A brand new look at the extremely beautiful, if underappreciated, later works of one of the most inventive artists of the 20th century
Between 1935 and his death at midcentury, Henri Matisse (1869–1954) undertook many decorative projects and commissions. These include mural paintings, stained glass, ceramic tiles, lead crystal pieces, carpets, tapestries, fashion fabrics, and accessories—work that has received no significant treatment until now. By presenting a wealth of new insights and unpublished material, including from the artist’s own correspondence, John Klein, an internationally acclaimed specialist in the art of Matisse, offers a richer and more balanced view of Matisse’s ambitions and achievements in the often-neglected later phases of his career.

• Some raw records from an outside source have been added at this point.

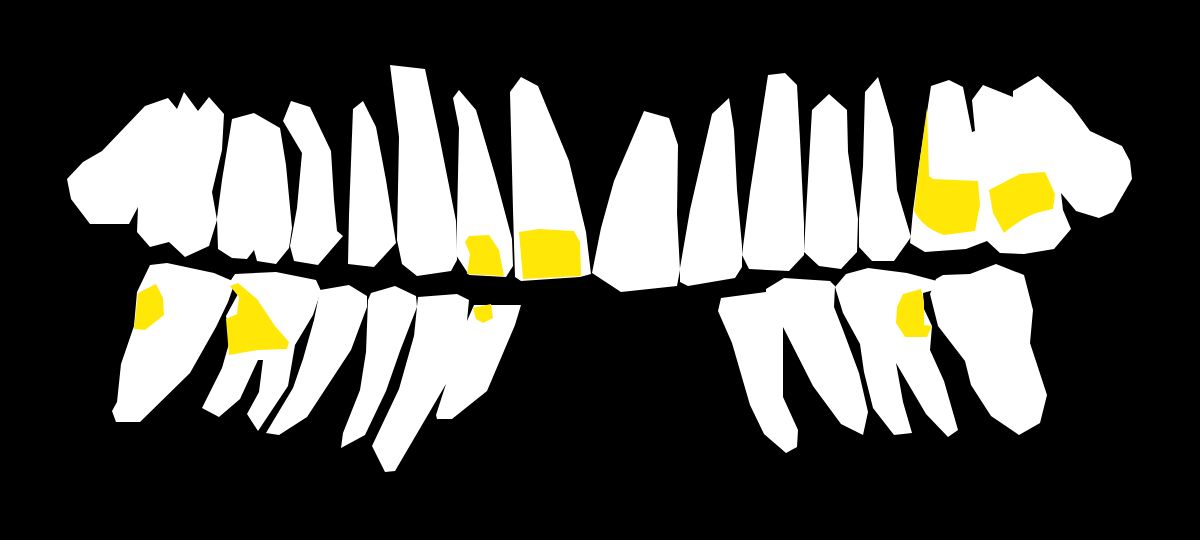
<!DOCTYPE html>
<html lang="en">
<head>
<meta charset="utf-8">
<title>Teeth with yellow fillings</title>
<style>
:root { --ground: #000; --tooth: #fff; --filling: #ffe808; }
html, body { margin: 0; height: 100%; overflow: hidden; background: var(--ground); }
.artwork { display: block; width: 1200px; height: 540px; background: var(--ground); }
.teeth { fill: var(--tooth); }
.fillings { fill: var(--filling); }
</style>
</head>
<body>
<svg class="artwork" viewBox="0 0 1200 540" role="img" aria-label="Cut-paper rows of white teeth with yellow fillings on black">
  <g class="teeth" id="upper-teeth">
    <polygon points="67,179 83,162 102,151 145,106 168,98 177,109 184,92 198,111 209,97 224,114 222,150 212,192 217,220 209,246 185,257 169,242 150,247 137,232 138,207 129,224 90,224 71,199"/>
    <polygon points="232,119 254,113 280,128 286,165 292,228 289,248 276,264 257,261 254,250 247,259 232,258 218,249 217,218 222,180"/>
    <polygon points="283,121 291,101 310,107 331,151 334,200 337,231 343,236 318,265 294,261 290,246 297,208 302,153"/>
    <polygon points="353,109 363,101 376,127 386,180 396,243 374,267 348,264 349,215"/>
    <polygon points="390,65 425,69 439,135 456,221 457,260 451,271 417,276 402,264 397,240 399,137"/>
    <polygon points="453,98 459,90 476,110 495,175 512,239 513,266 506,277 469,275 456,255 457,222 459,128"/>
    <polygon points="510,92 521,77 538,86 569,161 586,232 591,274 580,277 521,281 515,277 513,210"/>
    <polygon points="644,111 669,118 678,145 677,214 680,270 677,286 621,292 592,273 601,228 614,181"/>
    <polygon points="712,114 729,98 734,130 737,190 742,246 742,267 735,278 688,286 680,282 680,268 690,210"/>
    <polygon points="768,75 785,73 797,85 800,140 804,224 804,255 789,271 749,269 742,255 750,192"/>
    <polygon points="812,110 829,94 847,110 848,152 858,219 857,252 841,269 819,266 804,252 806,214"/>
    <polygon points="865,92 878,77 893,128 897,190 911,237 894,261 872,261 859,247 859,219 863,166"/>
    <polygon points="931,86 949,80 963,87 972,132 975,131 972,100 983,85 1013,97 1013,91 1038,76 1071,105 1090,131 1122,146 1130,161 1132,179 1113,212 1099,218 1076,211 1061,193 1063,210 1071,229 1054,249 1024,254 1000,253 987,241 966,249 925,252 910,243 913,211 919,165"/>
  </g>
  <g class="teeth" id="lower-teeth">
    <polygon points="150,265 167,263 214,273 235,282 228,302 216,327 190,373 140,422 116,422 112,411 117,402 121,364 134,326 137,292"/>
    <polygon points="235,274 276,272 316,280 321,291 313,315 295,345 288,386 258,431 247,414 259,392 263,360 258,360 240,399 219,417 202,408 222,368 230,340 226,316 238,294 229,283"/>
    <polygon points="320,290 349,285 367,296 367,307 351,350 307,417 279,435 266,433 293,388 303,359 314,320"/>
    <polygon points="371,293 395,286 416,296 417,307 400,351 386,391 365,435 341,448 343,433 360,390 366,352 368,300"/>
    <polygon points="418,297 457,294 469,300 467,321 474,305 521,305 515,325 487,391 452,419 437,419 436,415 446,384 395,471 385,472 372,446 399,389 414,336"/>
    <polygon points="721,298 766,292 766,289 784,278 830,281 835,286 834,307 843,330 859,373 868,412 863,435 841,424 813,386 783,327 783,397 798,430 797,447 786,453 764,434 750,405 732,343 718,311"/>
    <polygon points="846,274 868,268 907,273 937,281 934,290 923,293 924,309 932,326 930,350 944,381 958,430 948,437 926,414 896,363 903,402 912,433 894,435 873,408 864,372 860,344 843,313 835,287"/>
    <polygon points="936,279 943,275 970,274 996,264 1024,275 1033,310 1030,343 1047,395 1040,423 1019,435 991,416 971,385 965,361 938,326 930,294"/>
  </g>
  <g class="fillings" id="gold-fillings">
    <polygon points="469,236 489,235 499,250 504,276 467,274 470,254 465,242"/>
    <polygon points="519,232 539,229 574,231 580,242 581,276 523,279"/>
    <path d="M927 108L929 176L933 179L978 181L980 205L975 231L944 235Q923 228 914 211L919 166Z"/>
    <path d="M989 190L1020 174L1045 172L1055 194L1053 209C1034 213 1028 214 1004 233L993 213Z"/>
    <polygon points="138,293 156,284 163,298 164,315 145,330 134,329"/>
    <polygon points="230,286 238,283 257,299 275,326 289,342 287,349 258,350 229,355 226,319 237,314 239,297"/>
    <polygon points="473,308 491,304 493,318 483,323 476,319"/>
    <polygon points="903,294 921,289 924,302 924,325 932,326 927,337 905,337 896,323 897,307"/>
  </g>
</svg>
</body>
</html>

Matisse designed many of these decorations in the innovative—and widely admired—medium of the paper cut-out, whose function and significance Klein reevaluates. Matisse and Decoration also opens a window onto the revival and promotion, following World War II, of traditional French decorative arts as part of France’s renewed sense of cultural preeminence. For the first time, the idea of the decorative in Matisse’s work and the actual decorations he designed for specific settings are integrated in one account, amounting to an understanding of this modern master’s work that is simultaneously more nuanced and more comprehensive.